Listen To The MUSIC

There’s a reason we sing tunes in synagogue — people listen.

Live rock music pulsed through the Rumsey Playfield area in Central Park. The sounds of the beating drums and the electronic guitar could be heard. Instead of indulging in a day of city shopping, my friends and I decided to stop, relax and enjoy the music. “After all,” I found myself saying, “When else can we have a picnic together with some live background music?” For me music is a necessity. I spend almost all of my free time listening to music on my iPod.

Music is created from a variety of different sounds. These sounds make one feel instantly blissful or sad, depending on the song. Whenever I have a bad day or whenever I just want to relax, I can always turn on the radio or plug into my iPod. Any sort of dance or rock song will lift my spirit. These songs include those of Tiesto, McFly and many other artists.  Some songs I enjoy include “Elements of Life” and “The Heart Never Lies.” Songs with melodious dance beats always make me feel elated.

Music brings people together, whether through singing along or playing an instrument in a band. “Whenever I play my bass with someone, we instantly become connected because of the tune,” said Garren Macklin, a resident of Teaneck, N.J., and an architect who enjoys playing bass in his spare time.

Similarly, there’s unity in davening when everyone in synagogue prays together through song. The harmony unites the congregation and wakes up those who are daydreaming. Occasionally, I find myself bored during davening and feeling sick of the monotonic mumbling of the shul. Singing creates more of a variety in methods of davening.

The words of some prayers are enhanced by special tunes. Kol Nidre is one prayer that is sung in a meaningful tone. Every Sabbath prayer ends with the singing of Adon Olam or Yigdal to confuse the Satan into thinking the services is just beginning. This shows that there is something trying to grab us away from our prayers, but singing shows that we are focused on praying, even at the end of the service. Music is a vital portion of prayers. 

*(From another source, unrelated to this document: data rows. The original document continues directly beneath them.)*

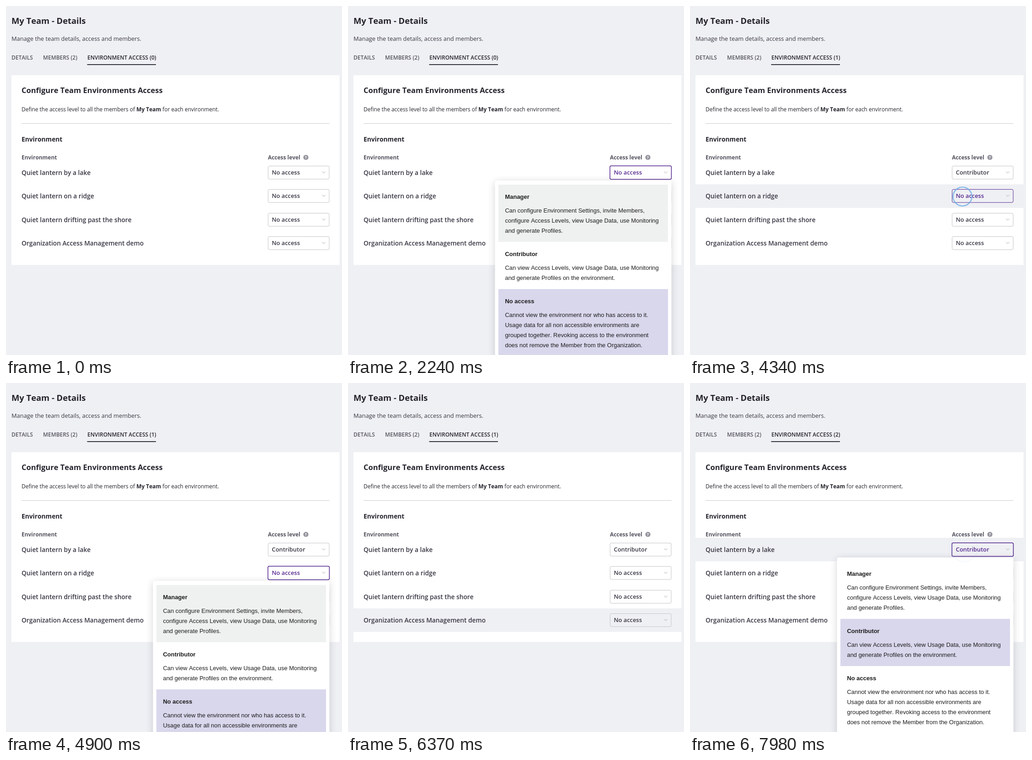
An HTML page with a canvas that plays this animation: 735 by 762 pixels, repeating every 8 s.

```html
<!DOCTYPE html>
<html lang="en">
<head>
<meta charset="utf-8">
<title>Team environment access</title>
<style>
  html, body { margin: 0; width: 100%; height: 100%; overflow: hidden; background: #eff0f4; }
  canvas { display: block; width: 735px; height: 762px; }
</style>
</head>
<body>
<canvas id="stage"></canvas>
<script>
const W = 735, H = 762, LOOP = 8000, STEP = 70;
const SANS = '"Open Sans", sans-serif';
const MENU_FONT = '"Liberation Sans", Arial, sans-serif';
const PAGE = '#eff0f4', INK = '#25232c', TEXT = '#383542', MUTED = '#55535f', PURPLE = '#54278f';
const ROW_TOP = 338, ROW_H = 51.4;

const rows = [
  'Quiet lantern by a lake',
  'Quiet lantern on a ridge',
  'Quiet lantern drifting past the shore',
  'Organization Access Management demo'
];

const options = [
  { name: 'Manager', top: 9, height: 125, lines: [
    'Can configure Environment Settings, invite Members,',
    'configure Access Levels, view Usage Data, use Monitoring',
    'and generate Profiles.'] },
  { name: 'Contributor', top: 134, height: 103, lines: [
    'Can view Access Levels, view Usage Data, use Monitoring',
    'and generate Profiles on the environment.'] },
  { name: 'No access', top: 237, height: 147, lines: [
    'Cannot view the environment nor who has access to it.',
    'Usage data for all non accessible environments are',
    'grouped together. Revoking access to the environment',
    'does not remove the Member from the Organization.'] }
];

const clicks = [
  { t: 1705, x: 631, y: 361 },
  { t: 2792, x: 506, y: 549 },
  { t: 4273, x: 596, y: 416 },
  { t: 6000, x: 502, y: 498 },
  { t: 7700, x: 599, y: 360 }
];

// Each entry holds from its time until the next one.
const hoveredRow = [[0, -1], [1050, 0], [1960, -1], [3640, 3], [3710, 2], [3780, 1],
  [4550, -1], [6160, 3], [7280, 1], [7420, 0]];
const hoveredOption = [[0, -1], [2030, 0], [2310, 1], [2870, -1], [4900, 0], [6090, -1]];
const focusedRow = [[0, -1], [1680, 0], [2870, -1], [4270, 1], [6090, -1], [7700, 0]];
const openMenu = [[0, -1], [1820, 0], [2870, -1], [4410, 1], [6090, -1], [7840, 0]];
const firstAccess = [[0, 'No access'], [3360, 'Contributor']];
const secondAccess = [[0, 'No access'], [6580, 'Manager']];

const canvas = document.getElementById('stage');
const ctx = canvas.getContext('2d');
const dpr = window.devicePixelRatio || 1;
canvas.width = W * dpr;
canvas.height = H * dpr;
ctx.fontKerning = 'none';

const entryAt = (track, t) => track.filter(entry => entry[0] <= t).pop();
const valueAt = (track, t) => entryAt(track, t)[1];

function text(str, x, y, size, weight = 400, color = INK, family = SANS) {
  ctx.font = `${weight} ${size}px ${family}`;
  ctx.fillStyle = color;
  ctx.fillText(str, x, y);
  return x + ctx.measureText(str).width;
}

function rect(x, y, w, h, color) {
  ctx.fillStyle = color;
  ctx.fillRect(x, y, w, h);
}

function roundRect(x, y, w, h, r) {
  ctx.beginPath();
  ctx.roundRect(x, y, w, h, r);
}

function drawHeader(count) {
  text('My Team - Details', 12, 38.5, 18.37, 700);
  text('Manage the team details, access and members.', 12, 76, 12.86, 400, TEXT);
  text('DETAILS', 12, 116.5, 11.94, 600, MUTED);
  text('MEMBERS (2)', 81, 116.5, 11.94, 600, MUTED);
  text(`ENVIRONMENT ACCESS (${count})`, 178, 116.5, 11.94, 600, INK);
  rect(177.5, 127, 150.5, 1.8, INK);
}

function drawCard() {
  rect(12, 151, 717.5, 414.5, '#fff');
  text('Configure Team Environments Access', 34, 190, 16.53, 700);
  let x = text('Define the access level to all the members of ', 34, 229.5, 11.94);
  x = text('My Team', x, 229.5, 11.94, 700);
  text(' for each environment.', x, 229.5, 11.94);
  rect(34, 256, 673.5, 1, '#c9c9cc');
  text('Environment', 34, 295.5, 13.78, 700);
}

function drawLabels() {
  text('Environment', 34, 335, 11.94, 700, MUTED);
  text('Access level', 573, 335, 11.94, 700, MUTED);
  ctx.beginPath();
  ctx.arc(656, 330.5, 5.6, 0, Math.PI * 2);
  ctx.fillStyle = '#97959f';
  ctx.fill();
  text('?', 653.8, 334, 9, 700, '#fff');
}

function drawSelect(top, value, focused, open) {
  const y = Math.round(top);
  const grow = open ? 0.4 : 0;
  roundRect(573.4 - grow, y + 0.4 - grow, 133.6 + 2 * grow, 28.6 + 2 * grow, 3);
  ctx.strokeStyle = focused ? PURPLE : '#c4c3c9';
  ctx.lineWidth = open ? 1.5 : 1;
  ctx.stroke();
  text(value, 581.5, y + 19, 12.86, 600, focused ? PURPLE : TEXT);
  ctx.beginPath();
  ctx.moveTo(691.5, y + 12.5);
  ctx.lineTo(695, y + 15.8);
  ctx.lineTo(698.5, y + 12.5);
  ctx.strokeStyle = '#aaa9b0';
  ctx.lineWidth = 1;
  ctx.stroke();
}

function drawRows(t, access) {
  const hovered = valueAt(hoveredRow, t);
  const focused = valueAt(focusedRow, t);
  const open = valueAt(openMenu, t);
  if (hovered >= 0) rect(12, ROW_TOP + hovered * ROW_H, 718, ROW_H, PAGE);
  drawLabels();
  rows.forEach((name, i) => {
    const top = ROW_TOP + i * ROW_H;
    text(name, 34, top + 31, 13.78, 600, TEXT);
    drawSelect(top + 11, access[i], i === focused, i === open);
  });
}

function drawMenu(t, access) {
  const [since, row] = entryAt(openMenu, t);
  if (row < 0) return;
  const top = Math.round(ROW_TOP + row * ROW_H + 43);
  const hovered = valueAt(hoveredOption, t);
  ctx.save();
  ctx.globalAlpha = Math.min(1, 0.5 + (t - since) / 140);
  ctx.shadowColor = 'rgba(40, 38, 55, 0.2)';
  ctx.shadowBlur = 16 * dpr;
  ctx.shadowOffsetY = 3 * dpr;
  roundRect(321.5, top, 386, 396, 4);
  ctx.fillStyle = '#fff';
  ctx.fill();
  ctx.shadowColor = 'transparent';
  options.forEach((option, i) => {
    const y = top + option.top;
    if (option.name === access[row]) rect(329, y, 371, option.height, '#d9d7ec');
    else if (i === hovered) rect(329, y, 371, option.height, '#eff1f0');
    text(option.name, 343.5, y + 30.5, 12.95, 700, '#1c1c1c', MENU_FONT);
    option.lines.forEach((line, n) =>
      text(line, 343.5, y + 61 + n * 22, 12.93, 400, '#1c1c1c', MENU_FONT));
  });
  ctx.restore();
}

function drawClicks(t) {
  for (const { t: start, x, y } of clicks) {
    const age = t - start;
    if (age < 0 || age > 290) continue;
    ctx.beginPath();
    ctx.arc(x, y, 17.5 + age * 0.045, 0, Math.PI * 2);
    ctx.strokeStyle = `rgba(110, 172, 232, ${0.8 * (1 - (age / 290) ** 2)})`;
    ctx.lineWidth = 2.6;
    ctx.stroke();
  }
}

function draw(now) {
  const t = Math.floor((now % LOOP) / STEP) * STEP;
  const access = [valueAt(firstAccess, t), valueAt(secondAccess, t), 'No access', 'No access'];
  ctx.setTransform(dpr, 0, 0, dpr, 0, 0);
  rect(0, 0, W, H, PAGE);
  drawHeader(access.filter(level => level !== 'No access').length);
  drawCard();
  drawRows(t, access);
  drawMenu(t, access);
  drawClicks(t);
}

const start = performance.now();
function tick() {
  draw(performance.now() - start);
  requestAnimationFrame(tick);
}
tick();
</script>
</body>
</html>
```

Singing not only wakes up those who are sleeping, but it also helps us remember the different prayers. In school davening is taught through singing. Songs teach children about the holidays as well, such as “Apples and Honey on Rosh HaShanah” and “I Have A Little Dreidel.”

One may learn to appreciate language from how words sound when played together in a melody. For example, there are numerous Hebrew pop songs that can teach Hebrew and can show how eloquent Hebrew can be. Gad Elbaz is an Israeli pop singer who sings about similar ideas that people who speak English sing about. He sings about how tonight is the best time and how life should be lived fully. One can learn Hebrew or another language from songs. 

In addition, music enhances celebrations. For instance in school music is played and everyone gathers together and dances in honor of Purim or Lag Ba’omer. This creates a care-free, happy environment for everyone and enhances the holiday spirit.

“I really enjoy the dancing on holidays,” said Ruchie Zema, a senior at The Frisch School. “It helps bring out the ruach of the day — especially during a week of hard work in school.” 
Music is a conciliatory creation that can be enjoyed in many different places. For instance, music can be indulged in on a relaxing day in the park. On holidays one may find themselves listening and dancing to music to enhance the occasion. During prayers, one may hum along with the chazzan.

Music is important. Next time music is heard, remember how music has the power to unite everyone.

Gila Cohen  is a senior at The Frisch School in Paramus, N.J. 

This article is reprinted from October 30, 2009.